The trust handling the business affairs of Prince may begin hiring consultants to figure out what to do with the late pop star's affairs.
Carver County District Court Judge Kevin Eide made the ruling a day after Bremer Trust and prospective heirs of Prince were in court over the late icon's legacy.
Prince died April 21 of a fentanyl overdose. He apparently left no will, leaving his family, creditors and would-be heirs to battle over his estate. His sister, Tyka Nelson, won an order approving the appointment of Bremer Trust as a temporary administrator of Prince's affairs shortly after his death.
• Prince: His life and music
Bremer had asked the court approve a plan to engage experts to handle Prince's musical and entertainment legacy. Doug Peterson, attorney for Bremer, told Eide Tuesday that looming estate tax obligations, a summer tribute concert and a group looking to leverage Prince's studio complex mean the trust had little time to waste. He said Bremer also is looking for expertise in how to more fully market Prince's music online.
But Patrick Cousins, an attorney for 39-year-old Carlin Williams, who has made a claim that he is Prince's son, argued that the trust needs to move slower, so as not to obligate heirs to long-term agreements.
In his order Wednesday, Eide acknowledged that DNA testing may soon identify Prince's heirs, and solve lingering questions about who will have long-term authority over Prince's estate.
"The Special Administrator has not been granted, and the court will not grant at this time, the authority to enter into contractual relationships that will extend beyond the term of the Special Administration," Eide wrote. The term of the trust's oversight runs through Nov. 2.
But Eide also left the door open for longer-term deals, with court approval and comment from potential heirs.
"By issuance of this order, the Court does not intend to impede or slow down the work of the Special Administrator," Eide wrote.

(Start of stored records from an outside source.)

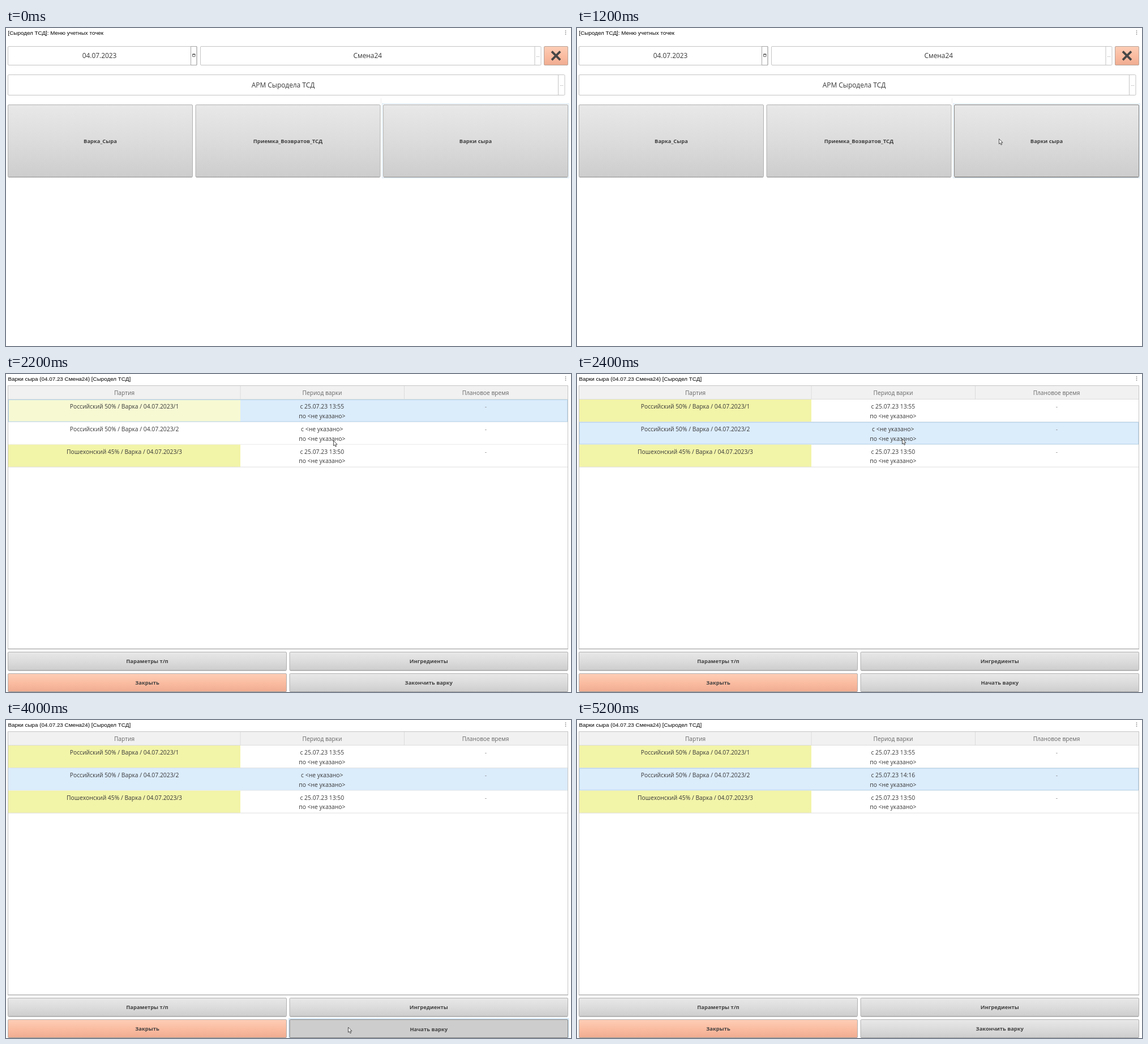
These frames come from a looping animation (998 px wide and 561 px high, 5.4 s). An HTML page:

```html
<!DOCTYPE html>
<html lang="ru">
<head>
<meta charset="utf-8">
<title>Варки сыра</title>
<style>
html, body { margin: 0; width: 100%; height: 100%; overflow: hidden; background: #fff; }
svg { display: block; width: 998px; height: 561px; }
text { font-family: "Open Sans", "Noto Sans", sans-serif; fill: #383838; text-anchor: middle; }
.title { font: 9.85px "Liberation Sans", Arial, sans-serif; fill: #000; text-anchor: start; }
.field { font-size: 11.9px; }
.head { font-size: 10.2px; fill: #666; }
.cell { font-size: 10.35px; }
.label { font-size: 9.4px; font-weight: 700; fill: #404040; }
</style>
</head>
<body>
<svg id="stage" viewBox="0 0 998 561">
  <defs>
    <linearGradient id="gray" x2="0" y2="1">
      <stop stop-color="#e8e8e8"/><stop offset=".5" stop-color="#dcdcdc"/><stop offset="1" stop-color="#cdcdcd"/>
    </linearGradient>
    <linearGradient id="peach" x2="0" y2="1">
      <stop stop-color="#fdceb6"/><stop offset=".55" stop-color="#fabba0"/><stop offset="1" stop-color="#efac91"/>
    </linearGradient>
  </defs>
</svg>
<script>
const LOOP = 5400;
const stage = document.getElementById('stage');

function add(parent, tag, attrs, content) {
  const node = document.createElementNS('http://www.w3.org/2000/svg', tag);
  for (const key in attrs) node.setAttribute(key, attrs[key]);
  if (content) node.textContent = content;
  return parent.appendChild(node);
}
const group = parent => add(parent, 'g', {});
const text = (parent, x, y, cls, content) => add(parent, 'text', { x, y, class: cls }, content);
const box = (parent, x, y, width, height, fill, stroke = 'none', rx = 0) =>
  add(parent, 'rect', { x, y, width, height, fill, stroke, rx });
const line = (parent, d, stroke, width = 1) =>
  add(parent, 'path', { d, stroke, 'stroke-width': width, fill: 'none' });
const show = (node, on) => node.setAttribute('visibility', on ? 'inherit' : 'hidden');

function button(parent, x, y, w, h, name, fill = 'url(#gray)') {
  const face = box(parent, x, y, w, h, fill, '#b0b0b0', 1.5);
  const edge = line(parent, `M${x + 1} ${y + h}h${w - 2}`, '#9c9c9c');
  const label = text(parent, x + w / 2, y + h / 2 + 3.4, 'label', name);
  return { face, edge, label };
}

function setHover(btn, on) {
  btn.face.setAttribute('stroke', on ? '#808080' : '#b0b0b0');
  btn.edge.setAttribute('stroke', on ? '#808080' : '#9c9c9c');
}

function field(parent, x, y, w, h, split, value) {
  box(parent, x, y, w, h, '#fff', '#c4c4c4', 1.5);
  line(parent, `M${split} ${y}v${h}`, '#c4c4c4');
  text(parent, (x + split) / 2, y + h / 2 + 4.4, 'field', value);
}

function ellipsis(parent, x, y) {
  for (const dx of [-2, 0, 2]) box(parent, x + dx - .5, y, 1, 1, '#aaa');
}

// Menu screen
const menu = group(stage);
text(menu, 3.5, 12, 'title', '[Сыродел ТСД]: Меню учетных точек');
field(menu, 3.5, 32.5, 333.5, 33, 326.5, '04.07.2023');
line(menu, 'M326.5 32.5h10.5v33h-10.5z', '#a6a6a6');
box(menu, 329.5, 46, 4.5, 4.5, '#fff', '#666', .5);
line(menu, 'M329.3 46.5h5', '#555', 1.5);
field(menu, 343.5, 32.5, 601.5, 33, 934, 'Смена24');
ellipsis(menu, 939.5, 50);
field(menu, 3.5, 82.5, 983.5, 36, 975.5, 'АРМ Сыродела ТСД');
ellipsis(menu, 981.5, 101);
box(menu, 950.5, 32.5, 42, 33, 'url(#peach)', '#b5a299', 1.5);
line(menu, 'M964 41.3l15 15m0 -15l-15 15', '#464646', 3.8);
line(menu, 'M662.5 124v9', '#ececec');
box(menu, 664.5, 133.5, 329.5, 131, '#fff', '#d6e8f4');
button(menu, 3.5, 135.5, 326, 127.5, 'Варка_Сыра');
button(menu, 335, 135.5, 326, 127.5, 'Приемка_Возвратов_ТСД');
const brews = button(menu, 666.5, 135.5, 326, 127.5, 'Варки сыра');

// Batch table screen
const batch = group(stage);
text(batch, 3.5, 12, 'title', 'Варки сыра (04.07.23 Смена24) [Сыродел ТСД]');
box(batch, 3.5, 20.5, 989, 464.5, '#fff', '#c4c4c4');
line(batch, 'M3 485h990', '#a8a8a8');
box(batch, 4, 21, 988, 23.5, '#f1f1f1');
line(batch, 'M4 44.5h988M414 21v23.5M703.5 21v23.5', '#dcdcdc');
[[209, 'Партия'], [558.5, 'Период варки'], [847, 'Плановое время']]
  .forEach(([x, name]) => text(batch, x, 37, 'head', name));

const NONE = '<не указано>';
const rows = [
  ['Российский 50% / Варка / 04.07.2023/1', '25.07.23 13:55'],
  ['Российский 50% / Варка / 04.07.2023/2', NONE],
  ['Пошехонский 45% / Варка / 04.07.2023/3', '25.07.23 13:50']
].map(([name, start], i) => {
  const y = 45 + i * 39.8;
  const back = box(batch, 4, y, 988, 39.5, '#fff');
  const mark = box(batch, 4, y, 410, 39.5, '#f2f4a8');
  line(batch, `M4 ${y + 39.5}h988`, '#dedede');
  const frame = box(batch, 4.5, y + .5, 987, 38.5, 'none', '#b3d4ec');
  text(batch, 209, y + 16.4, 'cell', name);
  const from = text(batch, 558.3, y + 16.4, 'cell', 'с ' + start);
  text(batch, 558.3, y + 32.8, 'cell', 'по ' + NONE);
  text(batch, 847.5, y + 16.4, 'cell', '-').style.fill = '#888';
  return { back, mark, frame, from };
});

button(batch, 3.5, 490.5, 492, 32.5, 'Параметры т/п');
const parts = button(batch, 501, 490.5, 491.5, 32.5, 'Ингредиенты');
button(batch, 3.5, 528.5, 492, 32, 'Закрыть', 'url(#peach)');
const halo = box(batch, 499.5, 526.5, 494.5, 36, '#dcecf8', '#cfe4f4');
const action = button(batch, 501, 528.5, 491.5, 32, 'Закончить варку');

for (const y of [5, 8, 11]) add(stage, 'circle', { cx: 988.5, cy: y, r: .85, fill: '#777' });

const cursor = add(stage, 'path', {
  d: 'M.5 .5V9.6L2.6 7.8L4 11.2L5.6 10.5L4.2 7.2H7Z',
  fill: '#fff', stroke: '#3c3c3c', 'stroke-width': .9, 'stroke-linejoin': 'round'
});

// Pointer stops: time, x, y; it is hidden outside this span
const stops = [
  [400, 61, 171], [600, 499, 177], [800, 730, 194], [1000, 745, 195],
  [2000, 675, 158], [2200, 578, 117], [2400, 574, 114], [3000, 636, 351],
  [3200, 622, 451], [3400, 615, 510.5], [3600, 608, 524], [3800, 604, 541.5],
  [5000, 403, 419]
];

function draw(t) {
  const within = (a, b) => t >= a && t < b;
  const inMenu = t < 1400;
  show(menu, inMenu);
  show(batch, !inMenu);

  const stop = stops.filter(s => s[0] <= t).pop();
  show(cursor, within(400, 5200));
  if (stop) cursor.setAttribute('transform', `translate(${stop[1]} ${stop[2]})`);

  const current = t < 2400 ? 0 : 1;
  const pressed = within(4000, 4400);
  const started = t >= 4400;
  rows.forEach((row, i) => {
    const on = i === current;
    row.back.setAttribute('fill', on ? '#dbecfb' : '#fff');
    row.mark.setAttribute('fill', on ? '#f7f9d3' : '#f2f4a8');
    show(row.mark, i !== 1);
    show(row.frame, on && !pressed);
  });
  rows[1].from.textContent = 'с ' + (started ? '25.07.23 14:16' : NONE);

  setHover(brews, within(1200, 1400));
  setHover(parts, within(3200, 3400));
  setHover(action, within(3600, 5000));
  show(halo, pressed);
  action.face.setAttribute('fill', pressed ? '#cdcdcd' : 'url(#gray)');
  action.label.setAttribute('y', pressed ? 548.5 : 547.9);
  action.label.textContent = within(2400, 4400) ? 'Начать варку' : 'Закончить варку';
}

const begin = performance.now();
function tick() {
  draw((performance.now() - begin) % LOOP);
  requestAnimationFrame(tick);
}
tick();
</script>
</body>
</html>
```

A hearing scheduled for June 27 is expected to take up the process Bremer Trust has proposed to determine if people making claims are Prince's blood relatives.